In the world of website design it is crucial to keep on top of the latest trends so that a website does not look outdated. In this day and age users expect websites to look modern and provide a good user experience. Keeping up with current design patterns will help keep visitors on a website.
One trend which seems to be making a comeback is the use of dark mode. This is a computer user interface design technique where light text and icons are placed onto a dark background. We have taken a look into why dark mode is becoming more popular and explored the possibility of dark mode being here to stay.
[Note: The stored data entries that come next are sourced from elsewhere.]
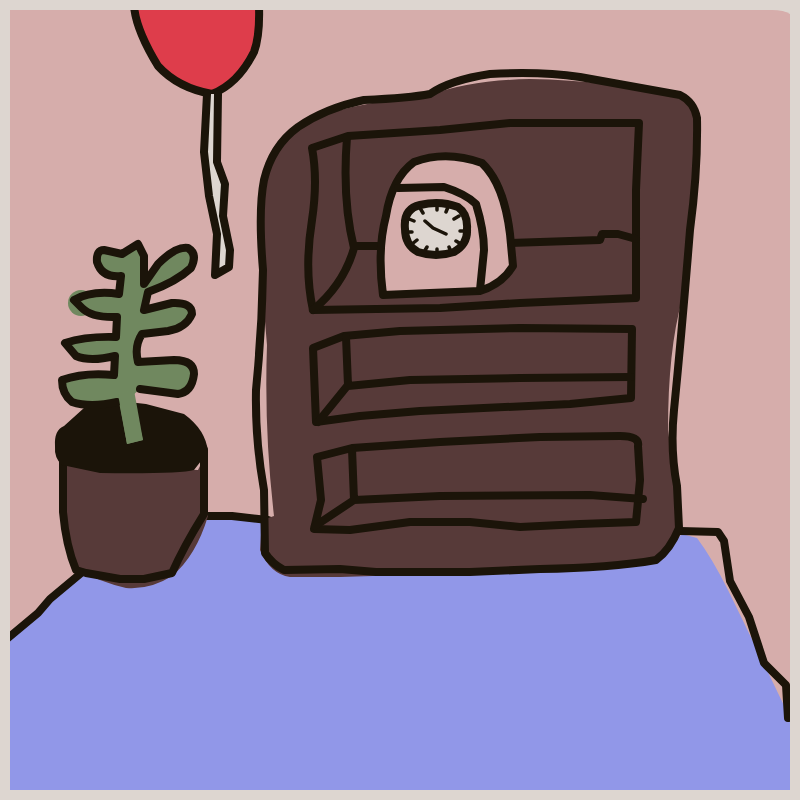
<!DOCTYPE html>
<html lang="en">
<head>
<meta charset="utf-8">
<title>Room with shelf, clock and plant</title>
<style>
:root {
  --paper: #ddd6d0;
  --wall: #d6adab;
  --floor: #9197e8;
  --wood: #573a39;
  --ink: #1b1409;
  --leaf: #70885f;
  --balloon: #de3d4b;
}
html, body { margin: 0; background: var(--paper); overflow: hidden; }
svg { display: block; width: 800px; height: 800px; }
.paper { fill: var(--paper); }
.wall { fill: var(--wall); }
.floor { fill: var(--floor); }
.wood { fill: var(--wood); }
.ink { fill: var(--ink); }
.leaf { fill: var(--leaf); }
.balloon { fill: var(--balloon); }
.line { fill: none; stroke: var(--ink); stroke-width: 8; stroke-linecap: round; stroke-linejoin: round; }
.thin { stroke-width: 3.5; }
</style>
</head>
<body>
<svg viewBox="0 0 800 800" role="img" aria-label="Drawing of a room with a brown shelf holding a clock, a potted plant and a red balloon">
  <defs>
    <clipPath id="frame"><path d="M10 10H772Q784 10 790 14V790H10Z"/></clipPath>
  </defs>
  <rect class="paper" width="800" height="800"/>
  <g clip-path="url(#frame)">
    <rect class="wall" x="10" y="10" width="780" height="780"/>

    <g id="floor">
      <path class="floor" d="M10 638L40 610L78 576L172 574L208 518L266 520L300 570L660 556L682 534L697 538Q712 558 728 590L764 664L790 718V790H10Z"/>
      <path class="line" d="M8 638L38 613L50 599L80 574M206 516L232 516L268 520M680 531L718 532L724 541L730 581L749 617L764 663L786 685L788 718"/>
    </g>

    <g id="balloon">
      <path class="balloon" d="M134 6Q136 30 158 66Q178 88 212 94Q238 84 254 52Q260 36 259 6Z"/>
      <path class="line" d="M134 6Q136 30 158 66Q178 88 212 94Q238 84 254 52Q260 36 259 6"/>
      <path class="paper" d="M207 94L204 152L210 196L218 234L215 276L229 266L230 250L223 216L225 184L217 160L218 94Z"/>
      <path class="line" d="M207 94L204 152L209 196L217 234L215 275L229 267L230 250L223 216L225 184L217 162L218 94"/>
    </g>

    <g id="shelf">
      <path class="wood" d="M262 200Q268 148 300 125Q340 104 430 95Q470 80 530 79Q610 80 686 99Q698 110 697 125Q696 200 686 260L682 300Q668 350 668 430L680 520Q676 550 658 558Q600 568 470 573L340 577H290Q270 574 260 550L262 520L274 516Q264 430 267 345Q260 270 262 200Z"/>
      <path class="line" d="M430 94Q450 80 490 74Q540 71 580 77L680 95Q694 102 697 118Q698 170 690 230Q682 330 674 410Q670 450 677 486L679 528Q670 550 656 560Q610 568 540 569L470 572L376 572L340 569L284 570Q272 564 265 553L264 490Q255 440 256 390Q262 330 263 270Q258 210 264 180Q272 146 298 127Q326 108 364 100Q410 98 430 94Z"/>
      <g id="top-compartment" class="line">
        <path d="M312 148L348 136L440 130L510 123L639 123L636 190L636 298L520 303L440 308L313 310Q304 270 312 220Q318 180 312 148Z"/>
        <path d="M347 137Q342 200 354 248Q344 284 313 310M354 246H382M510 243L600 240L602 234L618 234L636 239"/>
      </g>
      <g id="middle-compartment" class="line">
        <path d="M313 348L344 336L400 331L520 328L632 329L631 398L570 404L420 411L360 416L316 422Z"/>
        <path d="M346 337L348 385L318 422M348 386L410 380L520 378L631 377"/>
      </g>
      <g id="bottom-compartment" class="line">
        <path d="M317 457L352 448L440 442L540 437L620 436Q640 436 638 446L640 480L636 522L580 524L520 527L470 522L410 522L350 530L314 529L321 500Z"/>
        <path d="M352 449L354 500L315 526M354 500L440 496L590 495L643 499"/>
      </g>
    </g>

    <g id="clock">
      <path class="wall" d="M383 295Q377 250 386 216Q392 178 414 160Q446 150 480 162Q508 192 513 266Q502 284 480 291Z"/>
      <path class="line" d="M383 295Q377 250 386 216Q392 178 414 162Q446 150 482 163Q504 184 510 234L513 266Q502 284 480 291L430 293Z"/>
      <path class="line" d="M398 188L444 187Q466 194 476 204Q484 230 484 250L480 290"/>
      <path class="paper line" style="fill:var(--paper)" d="M405 229Q403 209 420 205Q440 200 458 207Q468 214 467 229Q468 244 454 252Q436 258 418 252Q405 245 405 229Z"/>
      <path class="line thin" d="M425 221L433 228L446 234M437 205V210M448 207L446 212M459 216L454 219M465 231H460M461 244L456 241M451 252L449 247M437 255V249M424 252L427 247M412 244L417 240M407 232H412M409 219L414 221M420 208L423 213"/>
    </g>

    <g id="plant">
      <path class="wood" d="M64 464L198 470L208 450V516Q196 556 172 576Q150 590 126 588Q100 582 74 568Q62 520 64 464Z"/>
      <path class="line" d="M63 460L63 512Q66 546 76 570L86 573L120 579L144 579L172 573Q184 546 204 514L204 450"/>
      <path class="ink" d="M55 446Q54 430 64 426L84 408L110 400L146 404L184 414Q206 430 208 452L194 470Q180 474 100 473L62 465Q54 458 55 446Z"/>
      <circle class="leaf" cx="81" cy="303" r="13"/>
      <path class="leaf" d="M97 262Q96 250 104 250L122 254L138 244L144 256L144 280L158 264Q176 246 188 248Q198 254 191 268Q176 282 148 292L144 308L172 303Q192 302 192 314Q186 328 168 331L140 334L137 362L174 360Q194 360 194 374Q192 392 178 394L140 389L132 396L143 440L127 444L119 402Q90 408 72 402Q62 394 62 380Q84 372 114 373L115 356Q90 362 76 356L65 343Q86 336 116 337L117 317Q92 318 82 308L74 300Q92 290 119 294L121 276Q102 278 97 262Z"/>
      <path class="line" d="M117 402Q90 408 72 402Q62 394 62 380Q84 372 114 375L115 356Q90 362 76 356L65 343Q86 336 116 337L117 317Q92 318 82 308L74 300Q92 290 119 294L121 276Q102 278 97 262Q96 250 104 250L122 254L138 244L144 256L144 284L158 264Q176 246 188 248Q198 254 191 268Q176 282 148 292L144 310L172 303Q192 302 192 314Q186 328 168 331L142 334Q134 346 138 362L174 360Q194 360 194 374Q192 392 178 394L140 389"/>
      <path class="leaf" d="M118 394L134 390L143 440L127 444Z"/>
    </g>
  </g>
</svg>
</body>
</html>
Research published in 2013 by psychologists Cosima Piepenbrock and Susanne Mayr concluded that “In an ageing society, age-related vision changes need to be considered when designing digital displays. Visual acuity testing and a proofreading task revealed a positive polarity advantage for younger and older adults. Dark characters on light background lead to better legibility and are strongly recommended independent of observer's age.”
The research conducted by the Sensory Perception and Interaction Research Group, at University of British Columbia has been used several times in discussions about this topic. It was cited by Gizmodo in 2014 and the research determined that: “People with astigmatism (approximately 50% of the population) find it harder to read white text on black than black text on white. Part of this has to do with light levels: with a bright display (white background) the iris closes a bit more, decreasing the effect of the “deformed” lens; with a dark display (black background) the iris opens to receive more light and the deformation of the lens creates a much fuzzier focus at the eye.”
The fuzzy experience they talk about is related to Halation which occurs when light spreads past a certain boundary, creating a foggy or blurry appearance. While it might be easier to look at a dark screen, rather than a glaring bright one, using a dark screen causes our pupils to dilate more in order to take in information. This is why Halation happens.
On the other hand, A scientific report dubbed "Reading and Myopia: Contrast Polarity Matters", conducted by Andrea C. Aleman, Min Wang, and Frank Schaeffel comes to the conclusion that dark mode is considerably less harmful to your vision in the long run than light mode.
While the Science mainly seems to guide designers and users to stay away from dark mode, there must be some positives for it in order for it be seen as a design trend to keep an eye on.
Reasons to use dark mode
- Improved sleep: Bright screens are known to cause severe digital eye strain in low light conditions and can also suppress melatonin production, which can impede our sleep. With many people spending on average 11 hours a day in front of a screen, being able to use dark mode could help with dry and itchy eyes which can stop people from falling asleep.
- Saves on battery: Previously high-tech firms such as Android have talked about how dark mode can prolong battery life. They announced that maximum white ate up six times the battery power as maximum black.
Overall there are a couple of reasons why having a dark mode of a version is useful. On the practical side it reduces strain levels on the eyes, while aesthetically it can produce an ultra-modern presentation. Take a look at why this is becoming a website design trend here.
While there are certain occasions where using dark mode could be appropriate, it is still strongly apparent that the use of the traditional light mode should be used most of the time. This is illustrated when it comes to user experience, as the science states that light mode is more accessible, and therefore will provide users with content which they can read and understand with greater ease.